The Culture of Bulgaria


Bulgaria is a country located in the Balkan Peninsula in Southeastern Europe. It is mountainous and has a long coastline on the Black Sea. It has rich coal, iron, and copper deposits as well as a variety of non-metalliferous minerals including rock salt, gypsum, and kaolin. It also has significant solar and wind power potential. Bulgaria has a highly skilled workforce and has been able to attract a number of multinational corporations.

Bulgarian is the official language of the country and is used in business, education, and government. It is a member of the Slavic languages family and, like the other members, uses the Latin alphabet. Minority groups speak Turkish, an Altaic language, Romany (language of the gypsies), and various other Indo-European languages.

The Church has long been a central part of Bulgarian culture, and it played a critical role in keeping the Bulgarian sense of identity intact throughout the centuries of Ottoman and Communist rule. After the fall of Communism, the Church experienced a revival and religious holidays are once again celebrated, church weddings are popular, and baptisms have become more common.
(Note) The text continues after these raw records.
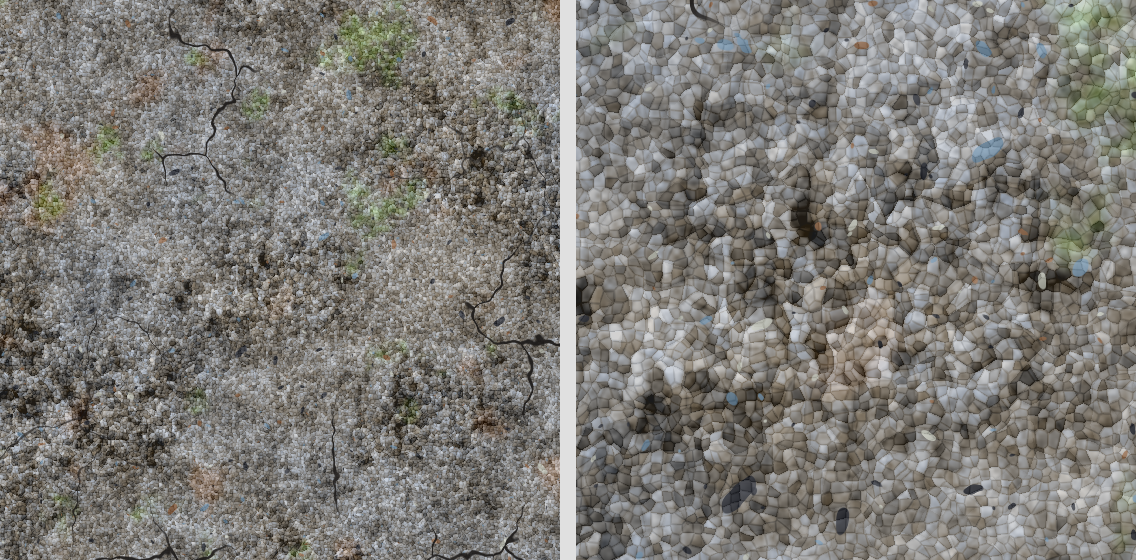
Left: the whole. Right: its middle third, enlarged.
Write a WebGL 2 fragment shader that draws this texture.

```glsl
#version 300 es
precision highp float;
// Dry, gritty soil: pale silt and coarser gravel blended by low-frequency noise.
// Voronoi cells form the grains and the branching cracks; scattered ellipses
// form stone chips, and thresholded noise adds moss, rust and dark pits.

#define BASE_TONE 0.565
#define COARSE_CELLS 82.0
#define FINE_CELLS 165.0
#define COARSE_CONTRAST 0.30
#define FINE_CONTRAST 0.25
#define CLUMP_CONTRAST 0.32
#define PIT_DEPTH 0.22
#define CRACK_CELLS vec2(6.6, 4.4)
#define CRACK_WIDTH 0.0021
#define CHIP_CHANCE 0.20
#define TINT_SPREAD 0.07

uniform vec2 u_resolution;
out vec4 fragColor;

// Integer hash: three random values in 0..1 per lattice cell and seed
vec3 hash3(vec2 cell, int seed) {
    uvec3 v = uvec3(ivec3(ivec2(cell), seed)) * 1664525u + 1013904223u;
    v.x += v.y * v.z; v.y += v.z * v.x; v.z += v.x * v.y;
    v ^= v >> 16u;
    v.x += v.y * v.z; v.y += v.z * v.x; v.z += v.x * v.y;
    return vec3(v >> 8u) / 16777216.0;
}

float noise(vec2 p, int seed) {
    vec2 i = floor(p), f = fract(p);
    f = f * f * (3.0 - 2.0 * f);
    float low = mix(hash3(i, seed).x, hash3(i + vec2(1, 0), seed).x, f.x);
    float high = mix(hash3(i + vec2(0, 1), seed).x, hash3(i + vec2(1, 1), seed).x, f.x);
    return mix(low, high, f.y);
}

float fbm(vec2 p, int seed) {
    float sum = 0.0, amp = 0.5;
    for (int i = 0; i < 4; i++) {
        sum += amp * noise(p, seed + i);
        p = mat2(1.6, 1.2, -1.2, 1.6) * p + 3.7;
        amp *= 0.5;
    }
    return sum / 0.9375;
}

// Returns distance to the cell border; outputs cell values and vector to its centre
float voronoi(vec2 p, int seed, out vec3 id, out vec2 toCentre) {
    vec2 base = floor(p), second = vec2(9.0);
    toCentre = vec2(8.0);
    for (int y = -1; y <= 1; y++)
    for (int x = -1; x <= 1; x++) {
        vec2 cell = base + vec2(x, y);
        vec3 h = hash3(cell, seed);
        vec2 d = cell + 0.1 + 0.8 * h.xy - p;
        if (dot(d, d) < dot(toCentre, toCentre)) {
            second = toCentre;
            toCentre = d;
            id = hash3(cell, seed + 50);
        } else if (dot(d, d) < dot(second, second)) second = d;
    }
    return dot(0.5 * (toCentre + second), normalize(second - toCentre));
}

// Tone of a grain layer in x, warm or cool tint in y
vec2 grains(vec2 p, float aa, int seed, float contrast) {
    vec3 id; vec2 c;
    float edge = voronoi(p, seed, id, c);
    float body = smoothstep(0.0, max(0.16, aa), edge);
    float lit = dot(c, vec2(0.6, -0.8));
    float tone = contrast * (id.x - 0.5 + 0.35 * lit) - 0.10 * (1.0 - body);
    return vec2(tone, (id.y - 0.5) * body);
}

// Scattered stone chips: rgb colour, coverage in alpha
vec4 chips(vec2 p, float aa, int seed) {
    vec2 cell = floor(p);
    vec3 h = hash3(cell, seed), k = hash3(cell, seed + 1);
    vec2 d = fract(p) - 0.3 - 0.4 * h.xy;
    float a = 6.2832 * k.x;
    d = mat2(cos(a), sin(a), -sin(a), cos(a)) * d;
    d.y *= 1.2 + 1.1 * k.y;
    float radius = mix(0.07, 0.20, k.y * k.y) * (0.7 + 0.6 * noise(p * 9.0, seed));
    float cover = 1.0 - smoothstep(-aa, aa, length(d) - radius);
    vec3 col = k.z < 0.35 ? vec3(0.20, 0.21, 0.24) : k.z < 0.58 ? vec3(0.45, 0.56, 0.65)
             : k.z < 0.80 ? vec3(0.74, 0.75, 0.71) : vec3(0.57, 0.42, 0.31);
    return vec4(col, 0.85 * cover * step(h.z, CHIP_CHANCE));
}

void main() {
    float px = 1.0 / min(u_resolution.x, u_resolution.y);
    vec2 uv = gl_FragCoord.xy * px;

    // Ground tone: patches, clumps, grains and pits
    float gravel = smoothstep(0.38, 0.64, fbm(uv * 4.0, 1));
    vec2 warp = vec2(noise(uv * 60.0, 5), noise(uv * 60.0, 6)) * 0.006;
    vec2 coarse = grains((uv + warp) * COARSE_CELLS, px * COARSE_CELLS, 10, COARSE_CONTRAST);
    vec2 fine = grains((uv + warp) * FINE_CELLS, px * FINE_CELLS, 20, FINE_CONTRAST);
    float coarseShare = mix(0.30, 1.0, gravel);
    float tone = BASE_TONE - 0.045 * gravel;
    tone += CLUMP_CONTRAST * (fbm(uv * 19.0, 30) - 0.5);
    tone += coarse.x * coarseShare + fine.x;
    tone += 0.16 * (noise(uv * 300.0, 35) - 0.5);
    tone -= PIT_DEPTH * smoothstep(0.58, 0.76, fbm(uv * 34.0, 40)) * (0.5 + 0.5 * gravel);
    tone = clamp(tone, 0.10, 0.82);

    // Warm shadows and cool highlights, varied per grain
    float warmth = mix(0.018, -0.012, smoothstep(0.44, 0.68, tone));
    warmth += TINT_SPREAD * (0.6 * coarse.y * coarseShare + 0.5 * fine.y);
    warmth += 0.05 * (fbm(uv * 6.0, 45) - 0.5);
    vec3 col = tone + warmth * vec3(1.0, 0.15, -1.1);

    // Moss and rust stains
    float moss = smoothstep(0.64, 0.80, fbm(uv * 11.0, 60)) * noise(uv * 90.0, 64);
    float rust = smoothstep(0.66, 0.82, fbm(uv * 8.0, 70));
    col += moss * vec3(-0.05, 0.03, -0.14) + rust * vec3(0.02, -0.04, -0.08);

    // Chips in three sizes
    for (int i = 0; i < 3; i++) {
        float cells = 15.0 * exp2(float(i));
        vec4 chip = chips(uv * cells + 0.37 * float(i), px * cells, 80 + 5 * i);
        col = mix(col, chip.rgb + 0.6 * fine.x, chip.a);
    }

    // Broken, branching cracks
    vec2 bend = vec2(fbm(uv * 10.0, 100), fbm(uv * 10.0, 110)) - 0.5;
    vec2 jag = vec2(noise(uv * 55.0, 120), noise(uv * 55.0, 121)) - 0.5;
    vec3 id; vec2 c;
    float gap = voronoi((uv + 0.10 * bend + 0.010 * jag) * CRACK_CELLS, 130, id, c) / 5.2;
    float open = smoothstep(0.52, 0.70, noise(uv * 5.5, 140)) * (1.0 - 0.4 * gravel);
    float width = CRACK_WIDTH * open * (0.4 + noise(uv * 32.0, 150));
    float crack = open * (1.0 - smoothstep(width - 0.5 * px, width + px, gap));
    col = mix(col, vec3(0.11, 0.10, 0.095), 0.92 * crack);

    fragColor = vec4(clamp(col, 0.0, 1.0), 1.0);
}
```
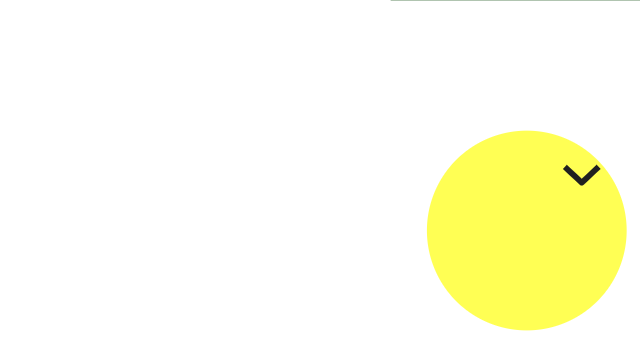
Give the GLSL for this background, as a Shadertoy shader.

```glsl
const vec3 WHITE = vec3(1.0);
const vec3 YELLOW = vec3(1.0, 1.0, 0.33);
const vec3 INK = vec3(0.125);
const vec3 SAGE = vec3(0.63, 0.72, 0.63);

float circleDistance(vec2 p, vec2 center, float radius) {
    return length(p - center) - radius;
}

// Mirrored stroke with a round joint and flat ends
float chevronDistance(vec2 p, vec2 joint, vec2 arm, float halfWidth) {
    vec2 q = vec2(abs(p.x - joint.x), p.y - joint.y);
    float along = clamp(dot(q, arm) / dot(arm, arm), 0.0, 1.0);
    float stroke = length(q - arm * along) - halfWidth;
    return max(stroke, dot(q - arm, normalize(arm)));
}

// Region right of and above a corner
float cornerDistance(vec2 p, vec2 corner) {
    return max(corner.x - p.x, corner.y - p.y);
}

vec3 paint(vec3 base, vec3 color, float dist, float pixel) {
    return mix(base, color, clamp(0.5 - dist / pixel, 0.0, 1.0));
}

void mainImage(out vec4 fragColor, in vec2 fragCoord) {
    // Canvas height is one unit
    float pixel = 1.0 / iResolution.y;
    vec2 p = fragCoord * pixel;

    float disc = circleDistance(p, vec2(1.4552, 0.3632), 0.2759);
    float chevron = chevronDistance(p, vec2(1.607, 0.4954), vec2(0.0467, 0.0437), 0.008);
    float rule = cornerDistance(p, vec2(1.0793, 0.9977));

    // Layers from back to front
    vec3 color = paint(WHITE, SAGE, rule, pixel);
    color = paint(color, YELLOW, disc, pixel);
    color = paint(color, INK, chevron, pixel);
    fragColor = vec4(color, 1.0);
}
```
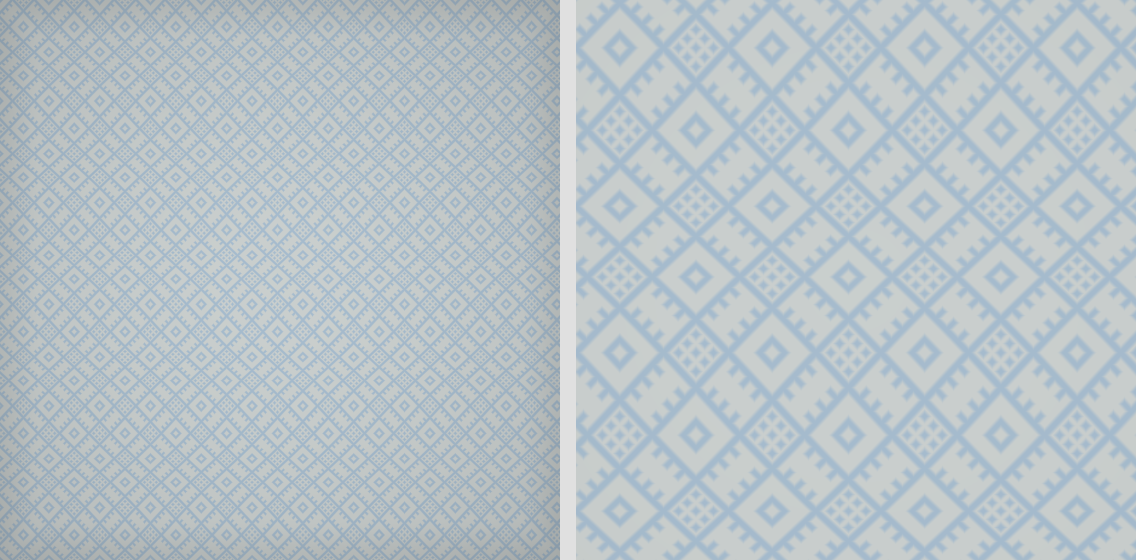
Left, the full canvas; right, a detail of the centre.
Give the GLSL for this pattern, as a Shadertoy shader.

```glsl
// Pale blue woven lattice of nested diamonds, comb ticks and dot clusters on soft grey.

// Signed distance to a bar of given centre and half width.
float bar(float x, float centre, float halfWidth) {
    return abs(x - centre) - halfWidth;
}

// Distance from x to the nearest of 0 and one step.
float nearestStep(float x, float stride) {
    return abs(x - stride * min(round(x / stride), 1.0));
}

// Signed distance to the motif; c is the folded diagonal cell, 0 to 0.5.
float motif(vec2 c) {
    float outer = max(c.x, c.y);
    float inner = min(c.x, c.y);

    // Crossing diagonal lines and the small ring in each diamond
    float d = min(bar(c.x, 0.287, 0.033), bar(c.y, 0.287, 0.033));
    d = min(d, bar(outer, 0.082, 0.031));

    // Three short ticks on every side of the diamond
    float tick = max(nearestStep(inner, 0.145) - 0.029, bar(outer, 0.345, 0.063));
    d = min(d, tick);

    // Three by three dots between the diamonds
    vec2 f = 0.5 - c;
    float dots = max(nearestStep(f.x, 0.115), nearestStep(f.y, 0.115)) - 0.032;
    return min(d, dots);
}

void mainImage(out vec4 fragColor, in vec2 fragCoord) {
    vec2 uv = fragCoord / iResolution.xy;

    // Eleven repeats each way, with slightly uneven row spacing
    vec2 p = (uv - vec2(0.4955, 0.5002)) * 11.02;
    p.y -= 0.027 * cos(3.14159 * p.y + 0.8);

    // Turn to diagonal axes and fold into one cell
    vec2 diagonal = vec2(p.x + p.y, p.x - p.y);
    vec2 cell = abs(fract(diagonal + 0.5) - 0.5);

    float soft = max(0.022, 11.0 / iResolution.y);
    float ink = 1.0 - smoothstep(-soft, soft, motif(cell));
    vec3 color = mix(vec3(0.79, 0.81, 0.805), vec3(0.65, 0.735, 0.805), ink);

    // Gentle vignette with a darker rim
    vec2 q = abs(uv - 0.5) * 2.0;
    float rim = smoothstep(0.85, 1.0, max(q.x, q.y));
    color *= 1.0 - 0.065 * dot(q, q) - 0.05 * rim;

    fragColor = vec4(color, 1.0);
}
```
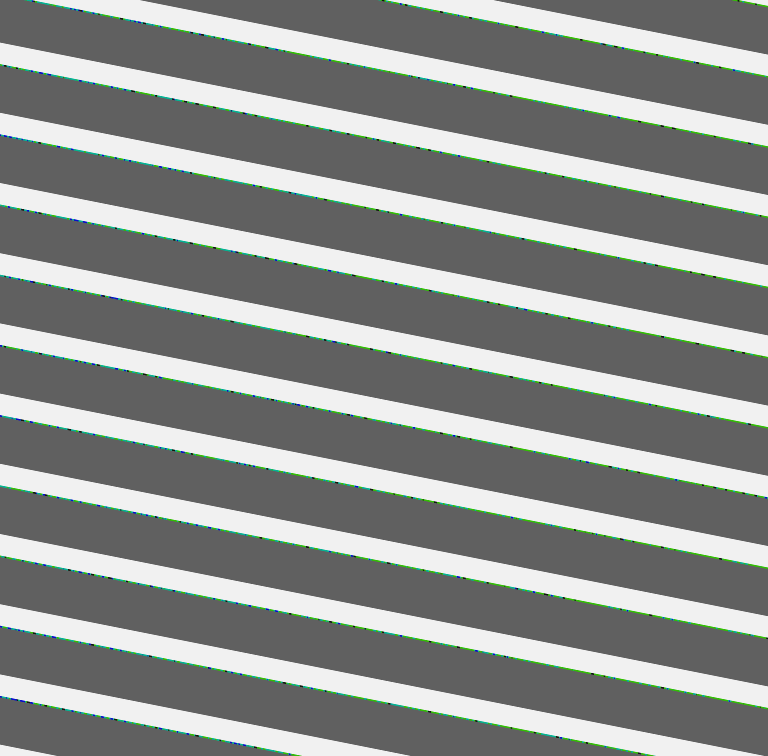
Write a Shadertoy shader that draws this pattern.

```glsl
// Slanted pale stripes on grey, descending gently from left to right.
// Each stripe is a repeated interval with a thin lower fringe, whose colours
// wander between green, teal, blue and black by gradient noise along its length.

const vec3 GREY  = vec3(0.378);
const vec3 WHITE = vec3(0.945);
const vec3 GREEN = vec3(0.20, 0.74, 0.02);
const vec3 TEAL  = vec3(0.02, 0.70, 0.58);
const vec3 BLUE  = vec3(0.03, 0.05, 0.80);
const vec3 BLACK = vec3(0.06, 0.10, 0.05);

// Lengths are fractions of the canvas height
const float SLOPE  = 0.1985;
const float PERIOD = 0.09286;
const float STRIPE_TOP   = 0.0563;
const float STRIPE_WIDTH = 0.0305;
const float FRINGE_WIDTH = 0.0021;

float hash(vec2 p) {
    vec3 q = fract(vec3(p.xyx) * 0.1031);
    q += dot(q, q.yzx + 33.33);
    return fract((q.x + q.y) * q.z);
}

// One-dimensional gradient noise, roughly -0.5 to 0.5
float gradientNoise(float x, float seed) {
    float cell = floor(x);
    float f = x - cell;
    float left  = (hash(vec2(cell, seed)) * 2.0 - 1.0) * f;
    float right = (hash(vec2(cell + 1.0, seed)) * 2.0 - 1.0) * (f - 1.0);
    float fade = f * f * f * (f * (f * 6.0 - 15.0) + 10.0);
    return mix(left, right, fade);
}

// Smoothed coverage of the interval from start to end
float coverage(float pos, float start, float end, float blur) {
    float entered = clamp((pos - start) / blur + 0.5, 0.0, 1.0);
    float left = clamp((pos - end) / blur + 0.5, 0.0, 1.0);
    return entered - left;
}

// Speckled fringe colour, turning greener toward the right
vec3 fringeColor(float along, float seed) {
    float drift = gradientNoise(along * 24.0, seed);
    float speckle = gradientNoise(along * 170.0 + 0.37, seed + 17.0);
    float tone = 0.30 + 0.40 * along + 0.8 * drift + 1.6 * speckle;
    vec3 color = mix(BLUE, TEAL, smoothstep(0.02, 0.14, tone));
    color = mix(color, GREEN, smoothstep(0.38, 0.54, tone));
    float dark = gradientNoise(along * 130.0 + 0.61, seed + 41.0);
    return mix(color, BLACK, smoothstep(0.16, 0.26, dark));
}

void mainImage(out vec4 fragColor, in vec2 fragCoord) {
    vec2 uv = fragCoord / iResolution.y;
    float blur = 0.8 / iResolution.y;

    // Repeat along the slanted depth, with each stripe centred in its cell
    float depth = 1.0 - uv.y - SLOPE * uv.x;
    float cellPos = (depth - STRIPE_TOP - 0.5 * STRIPE_WIDTH) / PERIOD + 0.5;
    float band = floor(cellPos);
    float pos = (cellPos - band - 0.5) * PERIOD;

    // Stripe body and its lower fringe
    float halfWidth = 0.5 * STRIPE_WIDTH;
    float seam = halfWidth - FRINGE_WIDTH;
    float body = coverage(pos, -halfWidth, seam, blur);
    float fringe = coverage(pos, seam, halfWidth, blur);

    vec3 color = GREY * (1.0 - body - fringe) + WHITE * body;
    color += fringeColor(uv.x, band * 7.0 + 90.0) * fringe;
    fragColor = vec4(color, 1.0);
}
```
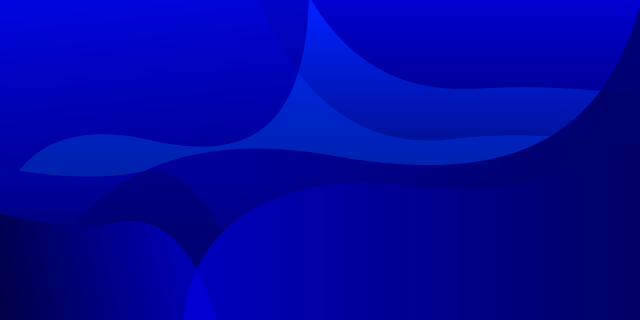
A Shadertoy shader for this background:

```glsl
// Draws overlapping deep blue waves with soft gradients and smooth curved edges.

vec2 bezier(vec2 a, vec2 b, vec2 c, vec2 d, float t) {
    float s = 1.0 - t;
    return s * s * s * a + 3.0 * s * s * t * b + 3.0 * s * t * t * c + t * t * t * d;
}

vec2 bezierTangent(vec2 a, vec2 b, vec2 c, vec2 d, float t) {
    float s = 1.0 - t;
    return s * s * (b - a) + 2.0 * s * t * (c - b) + t * t * (d - c);
}

// Approximate signed distance to a curve that runs left to right, positive above
float curveDistance(vec2 p, vec2 a, vec2 b, vec2 c, vec2 d) {
    float low = 0.0, high = 1.0;
    for (int i = 0; i < 16; i++) {
        float mid = 0.5 * (low + high);
        if (bezier(a, b, c, d, mid).x < p.x) low = mid;
        else high = mid;
    }
    float t = 0.5 * (low + high);
    vec2 tangent = bezierTangent(a, b, c, d, t);
    float slant = abs(tangent.x) / max(length(tangent), 1e-4);
    return (p.y - bezier(a, b, c, d, t).y) * max(slant, 0.08);
}

// Two curves joined at the point "joint"
float waveDistance(vec2 p, vec2 a, vec2 b, vec2 c, vec2 joint, vec2 e, vec2 f, vec2 g) {
    if (p.x < joint.x) return curveDistance(p, a, b, c, joint);
    return curveDistance(p, joint, e, f, g);
}

float cover(float distanceInside, float pixel) {
    return smoothstep(-0.6 * pixel, 0.6 * pixel, distanceInside);
}

vec3 ramp(vec3 from, vec3 to, float start, float end, float x) {
    return mix(from, to, clamp((x - start) / (end - start), 0.0, 1.0));
}

void mainImage(out vec4 fragColor, in vec2 fragCoord) {
    vec2 p = fragCoord / iResolution.xy * vec2(2.0, 1.0);
    float pixel = 1.0 / iResolution.y;

    // Wave coverage
    float upperLeft = cover(waveDistance(p, vec2(0.0, 0.328), vec2(0.026, 0.479),
        vec2(0.156, 0.635), vec2(0.469, 0.562), vec2(0.755, 0.497),
        vec2(0.966, 0.570), vec2(0.966, 1.052)), pixel);
    float upperRight = cover(waveDistance(p, vec2(0.943, 1.052), vec2(1.083, 0.785),
        vec2(1.276, 0.706), vec2(1.510, 0.724), vec2(1.693, 0.734),
        vec2(1.823, 0.721), vec2(2.0, 0.706)), pixel);
    float veil = cover(waveDistance(p, vec2(0.789, 1.052), vec2(0.911, 0.700),
        vec2(1.120, 0.544), vec2(1.380, 0.562), vec2(1.589, 0.589),
        vec2(1.771, 0.578), vec2(2.0, 0.542)), pixel);
    float valley = cover(-waveDistance(p, vec2(0.182, 0.219), vec2(0.339, 0.492),
        vec2(0.651, 0.583), vec2(1.042, 0.513), vec2(1.562, 0.422),
        vec2(1.901, 0.531), vec2(2.018, 1.052)), pixel);
    float leftShade = cover(-waveDistance(p, vec2(0.0, 0.477), vec2(0.156, 0.448),
        vec2(0.312, 0.437), vec2(0.443, 0.464), vec2(0.586, 0.479),
        vec2(0.677, 0.375), vec2(0.833, -0.042)), pixel);
    float leftHill = cover(-waveDistance(p, vec2(0.0, 0.333), vec2(0.156, 0.292),
        vec2(0.286, 0.286), vec2(0.365, 0.305), vec2(0.534, 0.336),
        vec2(0.625, 0.180), vec2(0.687, -0.029)), pixel);
    float rightHill = cover(-waveDistance(p, vec2(0.570, -0.042), vec2(0.578, 0.297),
        vec2(0.859, 0.453), vec2(1.224, 0.427), vec2(1.458, 0.396),
        vec2(1.667, 0.396), vec2(2.0, 0.557)), pixel);

    // Bright ribbon and the veil across it
    vec3 color = ramp(vec3(0.0, 0.13, 0.67), vec3(0.0, 0.15, 0.98), 0.46, 0.95, p.y);
    vec3 veilColor = ramp(vec3(0.0, 0.07, 0.60), vec3(0.0, 0.13, 1.0), 0.56, 0.98, p.y);
    color = mix(color, veilColor, veil);

    // Upper waves
    vec3 rightColor = ramp(vec3(0.0, 0.0, 0.60), vec3(0.0, 0.0, 0.82), 0.72, 1.0, p.y);
    color = mix(color, rightColor, upperRight);
    vec3 leftColor = ramp(vec3(0.0, 0.0, 0.60), vec3(0.0, 0.02, 0.88), 0.45, 1.0,
        p.y - 0.10 * p.x);
    color = mix(color, leftColor * (1.0 - 0.06 * veil), upperLeft);

    // Dark valley and the shade at its left
    vec3 shadeColor = ramp(vec3(0.0, 0.0, 0.50), vec3(0.0, 0.01, 0.64), 0.30, 0.47, p.y);
    color = mix(color, shadeColor, leftShade);
    vec3 valleyColor = ramp(vec3(0.0, 0.0, 0.60), vec3(0.0, 0.0, 0.41), 0.75, 1.9, p.x);
    valleyColor *= 1.0 - 0.14 * leftShade;
    valleyColor *= 1.0 + 0.08 * upperRight + 0.04 * veil;
    valleyColor *= mix(0.88, 1.0, smoothstep(0.25, 0.5, p.y));
    color = mix(color, valleyColor, valley);

    // Lower hills and the bright overlap between them
    vec3 leftHillColor = ramp(vec3(0.0, 0.0, 0.27), vec3(0.0, 0.0, 0.70), 0.0, 0.62,
        p.x + 0.25 * p.y);
    color = mix(color, leftHillColor, leftHill);
    vec3 rightHillColor = ramp(vec3(0.0, 0.0, 0.73), vec3(0.0, 0.0, 0.40), 0.65, 1.95, p.x);
    rightHillColor = mix(rightHillColor, vec3(0.0, 0.0, 0.82), leftHill);
    color = mix(color, rightHillColor, rightHill);

    fragColor = vec4(color, 1.0);
}
```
Families are the foundation of Bulgarian society, and many people live with their parents or grandparents into their adult years. Children are typically raised to defer to parental authority, and it is not uncommon for several generations of a family to live under one roof. Inheritance is a key aspect of the family, and it is not uncommon for property to be passed down to the youngest son.

Bulgaria is known for its savory and hearty foods. A staple of the cuisine is shkembe chorba, which is a hearty soup made of chicken broth with rice, tomatoes, and bell peppers. It is known for its “healing” properties and is often regarded as a cure for the common cold. Other typical dishes include banitsa, which is similar to baklava but has a sweeter taste and includes lokum layered between filo dough. It can be flavored with rose petals, walnuts, or honey, and is enjoyed for breakfast along with plain yogurt or ayran.

Another popular Bulgarian dish is luteti, which combines roasted red peppers with tomatoes and onion and sometimes includes eggplant. It can be eaten on artisan bread, in a wrap with sirene cheese, or even sliced onto a pizza for a knockoff of “Bulgarian pizza.”

For dessert, try the traditional knish, which is fried pastry wrapped around a filling such as cheese or minced meat. The knish is then covered with powdered sugar and served hot or cold. It is a tasty and unique end to a meal, and it is a great way to share a piece of Bulgarian culture with friends. Bulgarians also enjoy putting lucky charms into their pastry, such as coins or a small piece of dogwood with a bud, in order to bring good luck. The custom is especially popular on special occasions such as Christmas or New Year’s Eve. These charms are meant to bring wealth, health, and longevity in the year to come.